Stored data
---

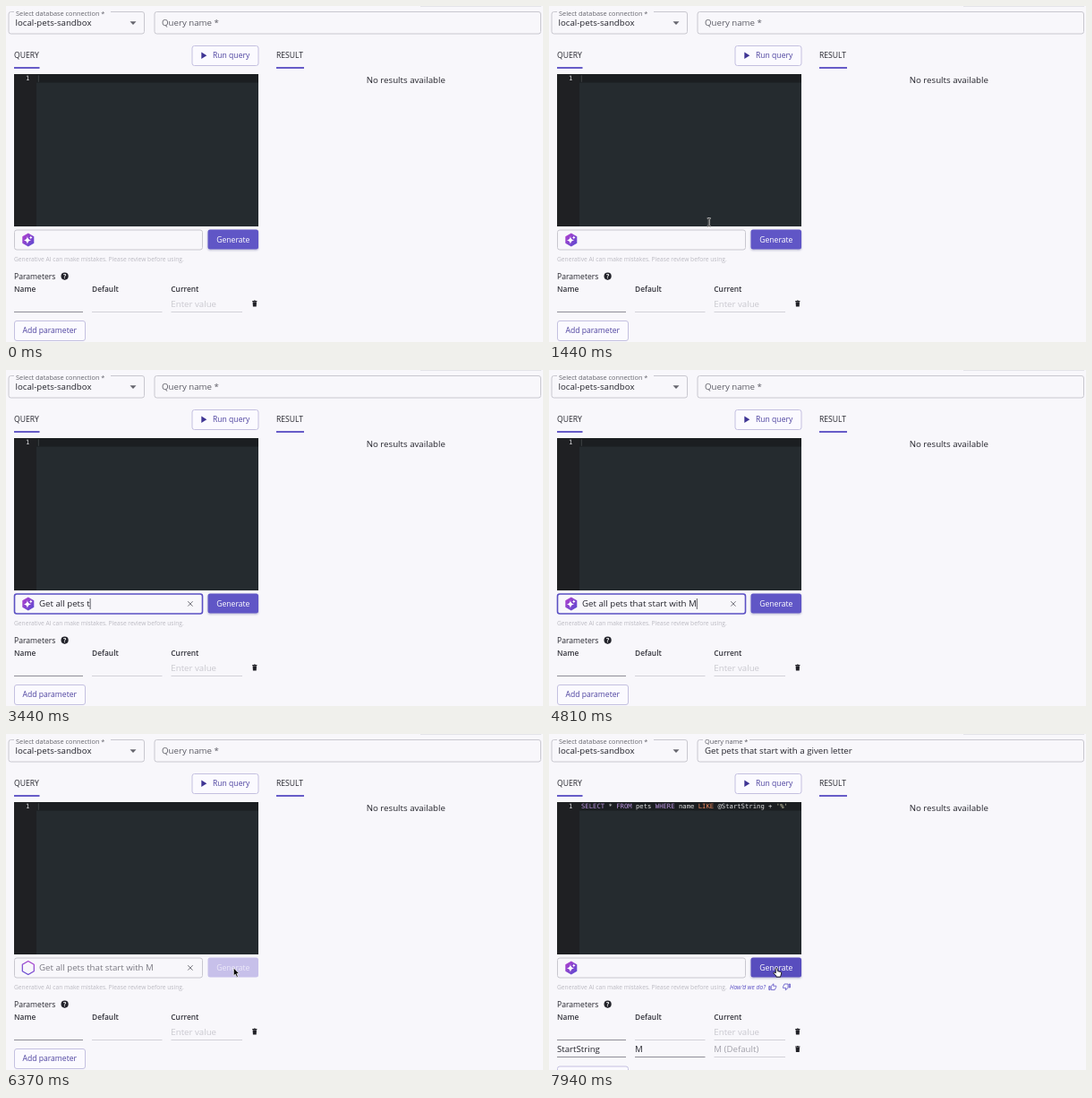
These frames come from a looping animation (600 by 375 pixels, 8 s). An HTML page:

```html
<!DOCTYPE html>
<html lang="en">
<head>
<meta charset="utf-8">
<title>Query builder</title>
<style>
html, body { margin: 0; width: 100%; height: 100%; overflow: hidden; background: #f8f7fb; }
svg { display: block; width: 100vw; height: 100vh; }
text { font: 9.7px 'Open Sans', sans-serif; fill: #25252d; white-space: pre; }
.small { font-size: 7.35px; fill: #66666e; }
.mid { font-size: 8.6px; font-weight: 500; }
.head { font-size: 8.4px; font-weight: 600; fill: #33333b; }
.hint { font-size: 6.67px; fill: #bbbac2; }
.mono { font: 7.24px 'DejaVu Sans Mono', monospace; fill: #dedee0; }
.kw { fill: #b993dc; }
.op { fill: #ec8a60; }
.link { fill: #4d429f; }
.pale { fill: #c9c8cf; }
.box { fill: none; stroke: #c8c7cf; }
.btn { fill: #fbfaff; stroke: #c4c0e0; }
.line { stroke: #d2d1d8; }
.dark { stroke: #8f8e97; }
</style>
</head>
<body>
<svg viewBox="0 0 600 375" preserveAspectRatio="none">
  <defs>
    <linearGradient id="hue" x1="0" y1="0" x2="1" y2="1">
      <stop offset="0" stop-color="#b53fce"/>
      <stop offset="1" stop-color="#564bd0"/>
    </linearGradient>
    <filter id="shade" x="-20%" y="-30%" width="140%" height="180%">
      <feDropShadow dx="0" dy="1" stdDeviation="1" flood-color="#221a60" flood-opacity=".3"/>
    </filter>
    <path id="hex" d="M0 -7.5L6.5 -3.75V3.75L0 7.5L-6.5 3.75V-3.75Z" stroke-linejoin="round"/>
    <path id="thumb" d="M8 20h10l4-8V9h-8l1-6-7 6zM2 10h3v10H2z"
      fill="none" stroke="#5b50c4" stroke-width="2" stroke-linejoin="round"/>
    <path id="bin" d="M-2.2 -2h4.4l-.3 5.2h-3.8zM-2.6 -3.2h1.6l.4-.5h1.2l.4.5h1.6v.8h-5.2z" fill="#202026"/>
  </defs>
  <rect width="600" height="375" fill="#f8f7fb"/>
  <path d="M463 0H598" class="line"/>

  <rect x="3" y="6.5" width="151.5" height="24.5" rx="2.5" class="box"/>
  <rect x="9" y="5" width="108" height="3" fill="#f8f7fb"/>
  <text x="11" y="11.3" class="small">Select database connection *</text>
  <text x="10.5" y="22.3">local-pets-sandbox</text>
  <path d="M138.5 17.3h7l-3.5 3.6z" fill="#66666e"/>

  <rect x="166" y="6.5" width="431.5" height="24.5" rx="2.5" class="box"/>
  <rect id="gap" x="172" y="5" height="3" fill="#f8f7fb"/>
  <text id="label" fill="#5c5c65" style="fill:#5c5c65">Query name *</text>
  <text id="title" x="174" y="22.3">Get pets that start with a given letter</text>

  <text x="9" y="58.3" class="mid">QUERY</text>
  <text x="302" y="58.3" class="mid">RESULT</text>
  <path d="M9 69H37.5M302 69H333" stroke="#675cc8" stroke-width="1.8"/>
  <rect x="208" y="44.5" width="74" height="22" rx="2.5" class="btn"/>
  <path d="M218.3 51.6v7.4l6-3.7z" fill="#3f3594"/>
  <text x="231" y="58.4" class="mid link">Run query</text>
  <text x="402.7" y="86.3">No results available</text>

  <rect x="9" y="76" width="273" height="170" fill="#252b2f"/>
  <rect x="9" y="76" width="25" height="170" fill="#1f2023"/>
  <rect x="34" y="76" width="248" height="9.5" fill="#1b1e21"/>
  <text x="22" y="83.2" class="mono">1</text>
  <path id="edCaret" d="M36.3 77.3V84.8" stroke="#4a4c50" stroke-width=".8"/>
  <text id="sql" x="36" y="83.2" class="mono"><tspan class="kw">SELECT</tspan> * <tspan class="kw">FROM</tspan> pets <tspan class="kw">WHERE</tspan> name <tspan class="op">LIKE</tspan> @StartString + <tspan fill="#d8d5b4">'%'</tspan></text>

  <rect id="prompt" x="9.5" y="250" width="210" height="22" rx="2.5" class="box"/>
  <g transform="translate(24.8 261)">
    <g id="spark">
      <use href="#hex" fill="url(#hue)"/>
      <path d="M-.9 -4Q-.5 -.1 3.3 .4Q-.5 .9 -.9 4.8Q-1.3 .9 -5 .4Q-1.3 -.1 -.9 -4ZM3 -4.4Q3.2 -2.7 4.8 -2.5Q3.2 -2.3 3 -.6Q2.8 -2.3 1.2 -2.5Q2.8 -2.7 3 -4.4Z" fill="#fff"/>
    </g>
    <use id="busy" href="#hex" fill="none" stroke="url(#hue)" stroke-width="1.2"/>
  </g>
  <text id="typed" x="37" y="264.4"></text>
  <path id="caret" d="M0 255V267" stroke="#33333b" stroke-width=".8"/>
  <path id="clear" d="M203.2 258.2l5.4 5.4M208.6 258.2l-5.4 5.4" stroke="#74747d" stroke-width="1"/>

  <rect id="gen" x="225.5" y="249.5" width="56.5" height="22" rx="2.5"/>
  <text id="genText" x="253.8" y="263.6" class="mid" text-anchor="middle">Generate</text>

  <text x="9" y="285" class="hint">Generative AI can make mistakes. Please review before using.</text>
  <g id="vote">
    <text x="202" y="285" class="hint" style="fill:#5b50c4;font-style:italic;font-weight:500">How'd we do?</text>
    <use href="#thumb" transform="translate(245 277.6) scale(.4)"/>
    <use href="#thumb" transform="translate(270.3 287) scale(-.4)"/>
  </g>

  <text x="9" y="304.8" class="mid">Parameters</text>
  <circle cx="65.6" cy="301.6" r="4.1" fill="#22222a"/>
  <text x="65.6" y="304.2" text-anchor="middle" style="fill:#fff;font-size:7px;font-weight:700">?</text>
  <text x="9" y="319.2" class="head">Name</text>
  <text x="96" y="319.2" class="head">Default</text>
  <text x="184.3" y="319.2" class="head">Current</text>
  <path d="M96 341.5H174.5M184.5 341.5H264" class="line"/>
  <path d="M9 341.5H86" class="dark"/>
  <text x="184.3" y="335.6" class="pale">Enter value</text>
  <use href="#bin" x="277.8" y="332.3"/>
  <g id="row">
    <text x="9" y="355">StartString</text>
    <text x="96" y="355">M</text>
    <text x="184.3" y="355" style="fill:#a2a1aa">M (Default)</text>
    <path d="M9 360.5H86M96 360.5H174.5" class="dark"/>
    <path d="M184.5 360.5H264" class="line"/>
    <use href="#bin" x="277.8" y="351.8"/>
  </g>
  <g id="add">
    <rect x="9.5" y="351.5" width="79" height="22" rx="2.5" class="btn"/>
    <text x="18.5" y="365.4" class="mid link">Add parameter</text>
  </g>

  <g id="pointer">
    <path id="arrow" d="M0 0V8.9L2 7.1l1.5 3.3 1.5-.7L3.6 6.5H6.3Z" fill="#000" stroke="#fff" stroke-width=".7"/>
    <path id="hand" d="M-1 .8q1-1.5 2 0v2.8l3.6.9q.9.3.8 1.3l-.5 2.4-.5.9v1h-4.8v-1l-2.9-3q-.4-.9.5-1.1.7 0 1.8.9z" fill="#fff" stroke="#111" stroke-width=".9"/>
    <g id="beam" fill="none">
      <path d="M-2 -4.5Q0 -4.5 0 -3.5Q0 -4.5 2 -4.5M0 -3.5V3.5M-2 4.5Q0 4.5 0 3.5Q0 4.5 2 4.5" stroke="#fff" stroke-width="1.8"/>
      <path d="M-2 -4.5Q0 -4.5 0 -3.5Q0 -4.5 2 -4.5M0 -3.5V3.5M-2 4.5Q0 4.5 0 3.5Q0 4.5 2 4.5" stroke="#111" stroke-width=".9"/>
    </g>
  </g>
</svg>
<script>
const LOOP = 8000, FOCUS = 1840, TYPE = 2690, TYPED = 4310;
const MOVE = 4830, CLICK = 5750, SEND = 5850, DONE = 7560;
const PROMPT = 'Get all pets that start with M';
const PATH = [
  [620, 600, -10], [870, 295, 171], [1150, 232, 209], [1500, 168, 248],
  [1700, 154, 257], [MOVE, 154, 257], [5150, 195, 259], [5450, 254.3, 261]
];
const el = {};
document.querySelectorAll('[id]').forEach(n => el[n.id] = n);

const clamp = v => Math.max(0, Math.min(1, v));
const ease = v => v * v * (3 - 2 * v);
const fade = (t, start, ms) => ease(clamp((t - start) / ms));
const lerp = (a, b, p) => a + (b - a) * p;
const mix = (a, b, p) => `rgb(${a.map((v, i) => Math.round(lerp(v, b[i], p)))})`;
const show = (node, on) => node.style.display = on ? '' : 'none';
const inside = (p, x, y, w, h) => p.x >= x && p.x <= x + w && p.y >= y && p.y <= y + h;

function pointAt(t) {
  const last = PATH[PATH.length - 1];
  for (let i = 1; i < PATH.length; i++) {
    const [t0, x0, y0] = PATH[i - 1], [t1, x1, y1] = PATH[i];
    if (t < t1) {
      const p = clamp((t - t0) / (t1 - t0));
      return { x: lerp(x0, x1, p), y: lerp(y0, y1, p) };
    }
  }
  return { x: last[1], y: last[2] };
}

function cursorKind(p, t, filled) {
  const sending = t >= SEND + 100 && t < DONE + 60;
  if (inside(p, 225.5, 249.5, 56.5, 22)) return sending ? 'arrow' : 'hand';
  if (filled && inside(p, 200, 255, 12, 12)) return 'hand';
  if (inside(p, 9, 249.5, 210, 22) || inside(p, 9, 76, 273, 170)) return 'beam';
  return 'arrow';
}

function drawPointer(t, filled) {
  const p = pointAt(t), kind = cursorKind(p, t, filled);
  show(el.pointer, t >= 620 && (t < TYPE || t >= MOVE));
  el.pointer.setAttribute('transform', `translate(${p.x} ${p.y})`);
  for (const k of ['arrow', 'hand', 'beam']) show(el[k], k === kind);
}

function drawPrompt(t, busy, done) {
  const step = (TYPED - TYPE) / (PROMPT.length - 1);
  const count = t < TYPE || done ? 0 : Math.min(PROMPT.length, 1 + Math.floor((t - TYPE) / step));
  const focus = t >= FOCUS && t < CLICK;
  const since = t < TYPE ? t - FOCUS : Math.max(0, t - TYPED);
  el.typed.textContent = PROMPT.slice(0, count);
  el.typed.style.fill = busy ? '#7b7a83' : '#25252d';
  el.prompt.style.stroke = focus ? '#5b50c4' : '#c8c7cf';
  el.prompt.style.strokeWidth = focus ? 1.6 : 1;
  show(el.clear, count > 0);
  show(el.caret, focus && since % 1060 < 530);
  const end = count ? el.typed.getComputedTextLength() : 0;
  el.caret.setAttribute('transform', `translate(${37.5 + end} 0)`);
  return count > 0;
}

function draw(t) {
  const done = t >= DONE, busy = t >= SEND && !done;
  const filled = drawPrompt(t, busy, done);

  show(el.spark, !busy);
  show(el.busy, busy);
  el.hue.setAttribute('gradientTransform', `rotate(${busy ? (t - 7190) * .36 : 0} .5 .5)`);

  const off = fade(t, SEND, 250) - fade(t, DONE, 250);
  const hover = fade(t, 5300, 250);
  const base = [97, 87, 198].map((v, i) => lerp(v, [88, 77, 190][i], hover));
  el.gen.setAttribute('fill', mix(base, [199, 192, 234], off));
  el.gen.setAttribute('filter', off < .5 ? 'url(#shade)' : 'none');
  el.genText.style.fill = mix([255, 255, 255], [236, 232, 249], off);

  const up = fade(t, DONE, 200);
  el.label.setAttribute('transform',
    `translate(174 ${lerp(22.3, 11.3, up)}) scale(${lerp(1, .757, up)})`);
  el.gap.setAttribute('width', 52 * up);
  for (const id of ['title', 'sql', 'vote', 'row']) show(el[id], done);
  show(el.edCaret, !done);
  el.add.setAttribute('transform', `translate(0 ${done ? 19.5 : 0})`);

  drawPointer(t, filled);
}

const begin = performance.now();
function tick() {
  draw((performance.now() - begin) % LOOP);
  requestAnimationFrame(tick);
}
tick();
</script>
</body>
</html>
```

---

ACTION ITEM —
Reproduce each line of the records in which "beam" appears.

OUTPUT OF THE TASK —
    <g id="beam" fill="none">
  if (inside(p, 9, 249.5, 210, 22) || inside(p, 9, 76, 273, 170)) return 'beam';
  for (const k of ['arrow', 'hand', 'beam']) show(el[k], k === kind);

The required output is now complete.